@KatNYC2011: He’s made pretty significant diet changes. He had beer 1 day over Christmas, but besides that hasn’t had any alcohol for a few months. He used to have a beer every night. He has never been a coffee/soda drinker, and doesn’t like any fruits really besides blueberries & bananas. And he rarely even eats anything with blueberries, he usually just has a banana with a glass of milk for breakfast, though I’ve heard mixed things about whether dairy is bad for reflux. The tomato sauce is definitely something I’ve been working on.. I’m Italian so I love cooking Italian food, haha, so that’s been tough. I’ve been trying to cook meals without it, and if there is something that needs tomato sauce, I use it very sparingly. I’ve been trying to use alfredo sauce instead when possible, since he said that doesn’t seem to act it up.

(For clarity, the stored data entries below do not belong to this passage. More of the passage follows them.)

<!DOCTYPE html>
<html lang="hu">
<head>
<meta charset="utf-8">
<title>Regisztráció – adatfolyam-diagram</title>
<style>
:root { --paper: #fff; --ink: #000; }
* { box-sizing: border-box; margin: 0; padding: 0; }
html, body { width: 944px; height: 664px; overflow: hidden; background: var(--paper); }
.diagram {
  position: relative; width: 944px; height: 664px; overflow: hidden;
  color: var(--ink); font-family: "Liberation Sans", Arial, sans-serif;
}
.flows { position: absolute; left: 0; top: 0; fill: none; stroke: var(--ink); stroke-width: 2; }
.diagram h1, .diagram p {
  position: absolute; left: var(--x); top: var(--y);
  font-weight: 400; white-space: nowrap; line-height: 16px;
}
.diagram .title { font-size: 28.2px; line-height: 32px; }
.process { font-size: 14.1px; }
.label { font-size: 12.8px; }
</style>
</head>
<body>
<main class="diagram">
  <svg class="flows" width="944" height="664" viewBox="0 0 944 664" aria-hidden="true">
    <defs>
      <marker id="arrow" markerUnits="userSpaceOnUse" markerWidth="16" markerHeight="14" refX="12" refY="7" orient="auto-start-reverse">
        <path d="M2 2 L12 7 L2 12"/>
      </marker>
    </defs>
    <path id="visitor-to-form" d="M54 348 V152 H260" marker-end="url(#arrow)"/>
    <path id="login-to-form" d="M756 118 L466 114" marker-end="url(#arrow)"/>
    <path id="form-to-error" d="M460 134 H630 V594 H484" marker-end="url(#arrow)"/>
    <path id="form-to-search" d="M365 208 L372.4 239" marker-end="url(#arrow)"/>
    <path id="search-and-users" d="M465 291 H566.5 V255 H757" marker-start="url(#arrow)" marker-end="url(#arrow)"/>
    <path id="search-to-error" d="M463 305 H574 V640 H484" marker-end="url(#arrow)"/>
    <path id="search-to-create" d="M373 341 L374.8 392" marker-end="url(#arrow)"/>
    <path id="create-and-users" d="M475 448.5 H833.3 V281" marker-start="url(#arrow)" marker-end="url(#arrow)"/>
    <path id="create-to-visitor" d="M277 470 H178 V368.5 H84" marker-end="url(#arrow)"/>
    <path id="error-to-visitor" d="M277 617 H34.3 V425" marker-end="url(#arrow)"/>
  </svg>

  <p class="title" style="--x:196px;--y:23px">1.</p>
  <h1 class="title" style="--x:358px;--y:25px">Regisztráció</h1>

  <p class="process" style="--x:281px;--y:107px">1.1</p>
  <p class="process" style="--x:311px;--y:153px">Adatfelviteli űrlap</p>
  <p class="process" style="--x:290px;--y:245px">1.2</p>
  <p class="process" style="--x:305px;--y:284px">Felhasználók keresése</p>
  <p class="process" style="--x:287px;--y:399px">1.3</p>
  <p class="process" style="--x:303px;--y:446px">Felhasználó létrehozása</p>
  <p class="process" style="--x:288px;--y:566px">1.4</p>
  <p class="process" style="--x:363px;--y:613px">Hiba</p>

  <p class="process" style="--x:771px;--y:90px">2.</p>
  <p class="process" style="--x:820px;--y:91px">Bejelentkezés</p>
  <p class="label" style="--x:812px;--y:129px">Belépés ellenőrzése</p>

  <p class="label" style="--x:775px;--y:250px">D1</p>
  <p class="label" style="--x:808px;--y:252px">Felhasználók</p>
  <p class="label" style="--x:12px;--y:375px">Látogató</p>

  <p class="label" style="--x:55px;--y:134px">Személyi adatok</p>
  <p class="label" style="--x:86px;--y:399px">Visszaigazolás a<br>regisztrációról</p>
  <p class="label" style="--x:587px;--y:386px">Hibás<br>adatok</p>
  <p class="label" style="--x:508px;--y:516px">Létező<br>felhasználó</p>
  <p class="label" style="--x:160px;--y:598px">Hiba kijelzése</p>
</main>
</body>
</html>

He used to eat chocolate all the time, too (1 of those guys whose metabolism is constantly going.. he could eat whatever he wanted without gaining weight!), but he’s cut that out completely, too. He also rarely eats high fat foods. We never go out for fast food, & I cook with lean ground turkey & chicken. The biggest change I’ve been making is just trying to cook meals that don’t involve tomato sauce, & not using lots of seasonings like garlic, pepper, etc.. I will definitely PM you though, I would LOVE to get my hands on a reflux cookbook!
@CurlyDreamer: Why does water with a meal act up reflux more? Just curious! Also never heard of the pineapple enzymes. Thanks for the info!
Post # 10
@kt23525: Please feel free to PM me. I’ll send you my Dr’s website. There’s SO much information there on reflux as well as sample recipes from the cookbook.
Does your Fiance drink regular milk or non-fat? If it’s non-fat that is great, because milk is actually a base. My Dr recommended that I try to have the last thing I eat/drink be a base so that acid doesn’t sit at the esophageal opening.
As for Alfredo sauce, that can be really high in fat, don’t know if you are making it yourself or not, but I’d be careful.
Other things that can trigger that you might not think of are nuts and cheese and oils (inc olive oil) due to high fat . Also tea unless it is chamomile and mint can cause reflux too.
Has he been checked for a hiatal hernia? Usually those only get worse with time and the only way to fix it is surgery (cannot be fixed by diet or medication).
Post # 11
@kirabee: hehe I was just thinking about that post! I think it’s kinda funny that you referenced my post!! 🙂 Thank you for that!
Post # 12
The other issue is that “prepared foods” even those you wouldn’t think to be acidic or high fat (i.e. apple sauce, canned goods, jarred goods, etc) are highly acidic in order to kill bacteria and keep the food shelf stable.
Post # 13
KatNYC2011 & CurlyDreamer : thank you so much for the advice!
Post # 14
I have a very similar story. I sucked it up for a long long time with the meds until I finally decided to go off of them. I was sick of the tests, the “attacks”, the nausea. After overhauling my diet and eating IMMEDIATELY (like, even before I use the bathroom) when I get up in the morning, I saw such dramatic improvements. Cutting down on stress in any way you possibly can is also beneficial. Best of luck, I know how terrible it can be.